Senior Jeremy Dippel, of Fleetville, Pennsylvania, has experience in the petroleum market sector. He has been researching energy stocks that might be considered as investments. Other committee members are researching other potential investments; for example, Afif Fahmi bin Rosli, a senior majoring in finance from Malaysia, has a passion for the tech industry.

The president of the Penn State Harrisburg Finance Club, Jessica Reitenbach, of Harrisburg, Pennsylvania, is a dual major in finance and accounting who will graduate in May. “The idea for a student run Investment Committee was started by a previous Finance Club president. As the current president, I had a strong desire to see this club become established,” said Reitenbach. “I wanted the chance to be involved in the decisions and to learn more on investing strategies from our professors in a real life situation.”

The Student Investment Committee is dedicated to making profitable investments with the seed money donations. Rather than working to earn returns for investors, a vital part of the committee’s mission is to fund scholarships for future business students with their portfolio revenue.

“It is important to make sure we make sound investments so that the fund can grow and future students have the same opportunities we are being given. If we make poor decisions, the fund could decrease in value,” Reitenbach said. “The pressure of knowing we could lose real money is definitely on all of our minds. We take this very seriously.” 

Dippel, a finance major, became interested in the Student Investment Committee for the chance to propose ideas on how to best allocate funds under the guidance of Cusatis. 

“It's one thing to talk about how to properly invest money, but shifting gears from theory into investing actual money is the best way to learn how to properly invest.
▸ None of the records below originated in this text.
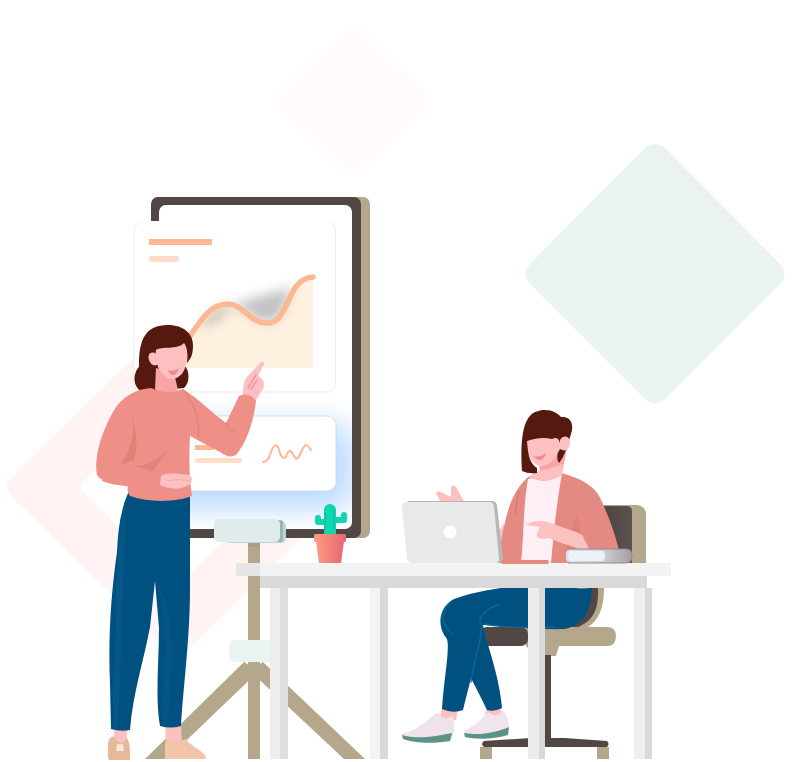
<!DOCTYPE html>
<html lang="en">
<head>
<meta charset="utf-8">
<title>Team presentation</title>
<style>
:root{--hair:#56190f;--skin:#fdc0c0;--skin-shade:#f8a5a5;--sweater:#ef9088;--sweater-shade:#dd7d72;--cardigan:#e58a82;--jeans:#005080;--jeans-light:#0b5c8c;--frame:#514845;--khaki:#b5a78c;--khaki-dark:#9c8e74;--orange:#fdb893;--peach:#ffdbc9;--mint:#e9f3f2;--blush:#fff3f3;--desk:#f3f3f3;--desk-shade:#d9d9d9;--cactus:#0fd5b0}
html,body{margin:0;background:#fff;overflow:hidden}
svg{display:block;width:800px;height:762px}
.hair{fill:var(--hair)}.skin{fill:var(--skin)}.skin-shade{fill:var(--skin-shade)}
.sweater{fill:var(--sweater)}.sweater-shade{fill:var(--sweater-shade)}.cardigan{fill:var(--cardigan)}
.jeans{fill:var(--jeans)}.jeans-light{fill:var(--jeans-light)}
.frame{fill:var(--frame)}.khaki{fill:var(--khaki)}.khaki-dark{fill:var(--khaki-dark)}
.orange{fill:var(--orange)}.peach{fill:var(--peach)}.mint{fill:var(--mint)}
.desk{fill:var(--desk)}.desk-shade{fill:var(--desk-shade)}
.line{fill:none;stroke:var(--orange);stroke-linecap:round;stroke-linejoin:round}
.crease{fill:none;stroke-linecap:round}
</style>
</head>
<body>
<svg viewBox="0 0 800 762" role="img" aria-label="A woman presents a chart on a board to a colleague working at a desk">
<defs>
<linearGradient id="pot" x1="0" x2="1"><stop offset="0" stop-color="#fb9c80"/><stop offset="1" stop-color="#ea6672"/></linearGradient>
<linearGradient id="book" x1="0" x2="1"><stop offset="0" stop-color="#dce3ea"/><stop offset=".55" stop-color="#cfd0d6"/><stop offset="1" stop-color="#a49ea0"/></linearGradient>
<linearGradient id="chairback" x1="0" x2="1"><stop offset="0" stop-color="#463d3b"/><stop offset="1" stop-color="#5b514e"/></linearGradient>
<linearGradient id="jeansFade" x1="0" x2="1"><stop offset="0" stop-color="#0b5c8c"/><stop offset=".4" stop-color="#005080"/></linearGradient>
<filter id="soft" x="-30%" y="-30%" width="160%" height="160%"><feGaussianBlur stdDeviation="6"/></filter>
<filter id="glow" x="-30%" y="-50%" width="160%" height="200%"><feGaussianBlur stdDeviation="15"/></filter>
<filter id="haze" x="-20%" y="-20%" width="140%" height="140%"><feGaussianBlur stdDeviation="5"/></filter>
<clipPath id="boardClip"><path d="M134 205H352V529H134Z"/></clipPath>
</defs>

<g id="background-diamonds">
<path d="M345 33Q353 26 361 33L426 94Q433 101 426 108L361 169Q353 176 345 169L280 108Q273 101 280 94Z" fill="#fffaf9" filter="url(#haze)"/>
<path class="mint" d="M645 148Q655 140 665 148L780 264Q789 274 780 284L665 399Q655 408 645 399L530 284Q521 274 530 264Z"/>
<path fill="var(--blush)" fill-rule="evenodd" d="M10 479L170 322Q178 315 186 322L344 479Q351 487 344 495L186 652Q178 659 170 652L10 495Q3 487 10 479ZM84 481Q77 487 84 493L172 580Q178 586 184 580L272 493Q278 487 272 481L184 394Q178 388 172 394Z"/>
</g>

<g id="easel">
<path class="khaki" d="M244 662L145 759H167L259 671Z"/>
<path class="khaki" d="M263 662L365 759H344L250 671Z"/>
<rect class="khaki" x="248" y="535" width="12" height="224"/>
<rect class="khaki-dark" x="248" y="542" width="12" height="5" opacity=".4"/>
<rect class="mint" x="229" y="640" width="50" height="22" rx="6"/>
<rect class="khaki" x="162" y="197" width="208" height="341" rx="7"/>
<rect class="frame" x="151" y="197" width="210" height="341" rx="7"/>
<rect x="159" y="205" width="193" height="324" rx="7" fill="#fff"/>
</g>

<g id="charts">
<rect x="134" y="430" width="212" height="74" rx="12" fill="#9ecbff" opacity=".75" filter="url(#glow)" clip-path="url(#boardClip)"/>
<g clip-path="url(#boardClip)"><rect x="134" y="425" width="222" height="80" rx="12" fill="#bddcff" opacity=".55" filter="url(#glow)"/></g>
<rect x="134" y="222" width="201.5" height="170" rx="9" fill="#fff" stroke="#e6e6ea" stroke-width=".7"/>
<path d="M140 222H330" stroke="#fff" stroke-width="2"/>
<rect class="orange" x="149" y="239" width="63" height="6"/>
<rect class="peach" x="149" y="256" width="30" height="6" rx="3"/>
<path d="M186 340C202 318 212 304 228 304C242 304 251 323 268 323C288 323 289 280 313 277V368H186Z" fill="#fff1df"/>
<path d="M200 328C211 310 221 305 231 306C250 298 270 294 292 287C286 308 279 322 267 322C252 321 247 306 231 308C220 318 214 325 200 328Z" fill="#777" opacity=".45" filter="url(#soft)"/>
<path class="line" stroke-width="5.5" d="M186 342C202 318 211 304 228 304C243 304 250 323 267 323C290 323 286 278 313 277"/>
<rect x="134" y="416" width="202" height="75" rx="9" fill="#fff" stroke="#c8d5e3" stroke-width=".7"/>
<rect class="orange" x="195" y="445" width="19" height="5"/>
<rect class="peach" x="195" y="458" width="47" height="5" rx="2.5"/>
<path class="line" stroke-width="2" d="M263 462C268 462 269 457 271 452C274 444 277 443 279 450C281 458 285 461 287 454C290 448 291 451 294 456C297 462 299 457 302 450C306 443 307 444 311 450"/>
</g>

<g id="board-clamp">
<rect x="224" y="521" width="62" height="22" rx="5" fill="#bcd6d7"/>
<rect x="276" y="520" width="7" height="22" rx="3" fill="#95b8bb"/>
<rect x="214" y="519" width="66" height="23" rx="5" fill="#dfeceb"/>
</g>

<g id="presenter">
<path d="M108 757V745C108 739 111 736 116 736H125C129 739 130 746 130 752V760H109Z" fill="#e6b99b"/>
<path d="M117 744H123L124 751H116Z" fill="#f7e6dc"/>
<path class="skin" d="M113 727H128L126 740Q120 746 115 738Z"/>
<path class="skin" d="M165 725H181L182 742H166Z"/>
<path d="M165 759V744C166 737 169 735 172 740C177 743 183 740 186 739C191 747 202 749 206 757Q206 759 203 759Z" fill="#f2c5a8"/>
<path class="jeans" d="M130 489C121 507 118 528 117 552C111 594 108 638 110 684L111 729Q121 732 130 730C133 692 144 660 150 627L155 581L159 628C159 661 155 698 160 726Q171 729 181 726C183 690 190 637 190 590V493Z"/>
<path class="jeans-light" d="M125 500C117 545 115 590 116 624C115 665 112 690 113 729L118 730C119 690 122 650 122 620C123 575 126 540 125 500Z" opacity=".6"/>
<path class="jeans-light" d="M155 580C167 600 166 650 162 726H167C174 670 176 605 155 580Z" opacity=".5"/>
<path class="hair" d="M147 361C132 367 130 387 144 393C151 398 159 397 165 390L184 388C190 383 190 370 184 365Z"/>
<path class="skin-shade" d="M156 368L155 389Q164 399 178 390L174 373Z"/>
<path class="skin" d="M154 345C154 363 160 377 172 379C184 378 188 365 188 346C181 337 162 333 154 345Z"/>
<path class="hair" d="M139 365C139 340 145 325 168 325C184 325 193 334 193 345C193 355 191 358 187 363C188 353 187 347 184 343C177 350 162 346 156 350C155 357 156 363 158 366C150 374 139 374 139 365Z"/>
<path class="skin" d="M157 354C151 350 147 354 149 360C151 366 156 367 159 363Z"/>
<path d="M168 370Q174 372 179 368Q177 375 173 375Q170 375 168 370Z" fill="#f4868c"/>
<path class="skin" d="M244 400C242 393 243 383 246 378L260 363Q264 360 264 364L258 376C264 379 265 384 263 389L254 403Z"/>
<path class="crease" d="M248 388L256 375M251 389L257 380" stroke="#ee9698" stroke-width="1.5"/>
<path class="sweater" d="M151 388C163 393 172 393 183 389C199 399 211 412 226 423L239 396Q249 391 256 401C253 425 246 443 236 455Q229 459 220 452L190 436C189 455 189 478 192 496C177 502 150 503 130 496C126 490 128 488 129 482C116 482 101 483 97 475C93 453 106 424 113 412C121 397 136 389 151 388Z"/>
<path class="sweater-shade" d="M128 489C134 481 141 476 153 471L169 449C158 460 144 468 132 465C143 471 134 476 127 480Z" opacity=".6"/>
<path class="sweater-shade" d="M132 416C136 437 129 452 120 465L134 460C138 448 137 432 132 416Z" opacity=".75"/>
<path class="sweater" d="M107 461C125 464 141 467 162 475L160 488C139 487 117 487 102 481Z"/>
<path class="skin" d="M161 476C169 471 177 474 190 475Q194 479 190 484C180 491 168 489 160 485Z"/>
<path class="crease" d="M168 481Q178 478 190 481" stroke="#f6abab" stroke-width="1"/>
<path class="crease" d="M183 390C193 400 201 421 198 438M226 423Q228 430 235 432" stroke="#e07d75" stroke-width="1"/>
</g>

<g id="office-chair">
<rect class="khaki" x="586" y="505" width="60" height="75" rx="9"/>
<path d="M583 506H627Q632 506 632 512V580H583Z" fill="url(#chairback)"/>
<path class="khaki" d="M573 588H604C604 615 594 628 575 632Z"/>
<path class="frame" d="M573 588H598C599 613 591 625 568 630Z"/>
<path class="khaki" d="M526 627H607Q616 627 616 636Q616 646 607 646H559L556 656H536L526 646Z"/>
<rect class="frame" x="480" y="627" width="48" height="19" rx="7"/>
<rect class="frame" x="545" y="655" width="6" height="88"/>
<path class="frame" d="M484 741L531 738H565L607 741Q610 744 607 747H484Q480 744 484 741Z"/>
<path class="khaki" d="M480 747H492V759H480ZM597 747H609V759H597Z"/>
</g>

<g id="colleague-legs">
<path class="skin" d="M443 704H459L456 720H439Z"/>
<path class="skin" d="M487 704H501L502 720H484Z"/>
<path d="M402 734C415 731 426 722 435 714Q439 712 442 717Q448 720 452 715C456 724 455 733 451 740Q425 743 403 737Z" fill="#efe2ea"/>
<path d="M402 735C417 740 437 736 452 733L450 741C433 744 413 743 403 739Z" fill="#5d9387"/>
<path d="M464 731C473 727 482 719 488 712C495 717 499 716 503 710C508 717 510 725 508 734Q487 740 465 735Z" fill="#f1e5ed"/>
<path d="M464 733C480 736 497 732 509 727L508 735C491 740 475 739 465 737Z" fill="#5d9387"/>
<path class="jeans" d="M453 630C459 660 476 686 487 710Q494 712 502 708C500 684 493 661 485 635L478 600Z"/>
<path class="jeans" d="M592 588C591 609 586 624 565 629C538 630 507 626 482 625C478 654 469 685 463 710Q453 714 442 709C444 677 450 650 447 639C436 626 439 607 454 599C473 592 499 587 525 586Z" fill="url(#jeansFade)"/>
<path class="crease" d="M482 625C476 620 485 608 499 605M484 624C505 628 530 628 555 627M482 627C479 650 473 665 471 682" stroke="#0d6797" stroke-width="1.4"/>
<path class="crease" d="M449 604C439 614 443 626 452 634" stroke="#1a6c9c" stroke-width="2" opacity=".5"/>
</g>

<g id="colleague">
<path class="cardigan" d="M528 477C541 472 558 471 568 475C587 481 598 490 602 502C610 520 615 536 619 551L607 566H594L593 587Q580 591 567 586L500 565C495 560 497 550 502 541C505 515 512 491 528 477Z"/>
<path d="M528 479L562 474C557 500 554 530 551 563H521C524 535 523 507 528 479Z" fill="#feeef6"/>
<path class="skin-shade" d="M539 459L567 448L562 474Q545 486 532 477L540 473Z"/>
<path class="skin" d="M534 472C542 471 552 468 563 464L562 475C551 482 541 481 529 478Z"/>
<path class="skin" d="M525 430C526 448 528 465 542 466C556 463 561 451 564 432Q545 418 525 430Z"/>
<path class="hair" d="M522 471C521 450 520 419 535 412C547 407 557 412 561 417C572 416 574 426 571 434C567 446 565 456 559 463Q555 456 560 449C561 441 558 436 552 439C544 437 536 438 527 441C528 453 529 463 537 468L537 473Q528 474 522 471Z"/>
<path class="skin" d="M560 440C565 433 571 438 570 444C569 450 565 452 560 449Z"/>
<path d="M534 456Q540 458 546 453Q544 460 540 460Q536 460 534 456Z" fill="#f4868c"/>
<path d="M519 491C513 513 516 537 510 558" class="crease" stroke="#c9736b" stroke-width="1"/>
<path class="sweater-shade" d="M576 515C583 530 585 542 593 551L576 546L565 550Z" opacity=".6"/>
<path class="skin" d="M526 525C531 521 540 520 548 522C560 527 573 530 585 536L596 550H582C568 545 557 542 549 538C540 540 535 538 537 533L540 527Z"/>
<path class="cardigan" d="M579 528L601 501C610 519 615 535 619 551H590Z"/>
<path class="skin" d="M441 503L436 493Q437 490 441 492L451 497L451 487Q453 484 456 487L465 503Z"/>
<path class="skin" d="M494 545C498 530 504 523 509 518L511 530C505 543 504 551 503 562H494Z"/>
<path class="cardigan" d="M507 518L517 513L514 558L501 562C499 546 502 532 507 518Z"/>
</g>

<g id="desk">
<path class="desk-shade" d="M260 575H647V588H260Z"/>
<g id="back-legs"><rect class="desk" x="370" y="588" width="10" height="171"/><rect class="desk-shade" x="380" y="588" width="8" height="171"/></g>
<rect fill="#ededed" x="270" y="588" width="18" height="171"/>
<rect class="desk-shade" x="280" y="588" width="8" height="171" opacity=".7"/>
<rect fill="#ececec" x="528" y="588" width="11" height="171"/>
<rect class="desk-shade" x="539" y="588" width="6" height="171"/>
<rect fill="#efefef" x="634" y="588" width="11" height="171"/>
<rect class="desk-shade" x="645" y="588" width="7" height="171"/>
<rect class="desk" x="236" y="563" width="435" height="13"/>
<rect fill="#e6e6e6" x="236" y="563" width="24" height="13"/>
</g>

<g id="desk-items">
<g id="cactus" fill="none" stroke="var(--cactus)" stroke-linecap="round" stroke-linejoin="round"><path d="M330 510V533" stroke-width="12"/><path d="M318 518V522H330M344 515V520H330" stroke-width="6"/></g>
<path d="M325 512V532M334 509V529" stroke="#08b99b" stroke-width="1" fill="none"/>
<path d="M316 541H344L341 563H319Z" fill="url(#pot)"/>
<rect x="314" y="534" width="32" height="8" rx="1.5" fill="url(#pot)"/>
<path d="M407 501H492Q496 501 497 505L503 559Q503 563 499 563H490Z" fill="#b9b6b8"/>
<path d="M406 502H490Q493 502 494 506L499 559Q499 563 496 563H412Q408 563 407 559L402 507Q402 502 406 502Z" fill="#e9e9e9"/>
<circle cx="450" cy="532" r="6.5" fill="#fff"/>
<rect x="501" y="560" width="48" height="4" rx="2" fill="#e58a7c"/>
<rect x="566" y="549" width="66" height="14" rx="5" fill="url(#book)"/>
<path d="M570 551H603Q607 556 603 561H570Q566 556 570 551Z" fill="#edf2f7"/>
<path d="M568 549H625Q632 549 632 556Q632 563 625 563H568" fill="none" stroke="#8d8b95" stroke-width="1"/>
</g>
</svg>
</body>
</html>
We're the first Student Investment Committee at Penn State Harrisburg, so the chance for other students down the line to learn from the decisions that we make is groundbreaking,” said Dippel. 

While 2017 has started off with a bull market, the Student Investment Committee is cautious in its investments. A few expressed concerns that the market might be rising too quickly. What could that mean?

“The best approach is always to diversify,” reminded Cusatis, adding that the fund will be used to build an investment portfolio that will provide valuable insight into investing for the committee, while paying it forward for future finance students. 

Last Updated March 31, 2017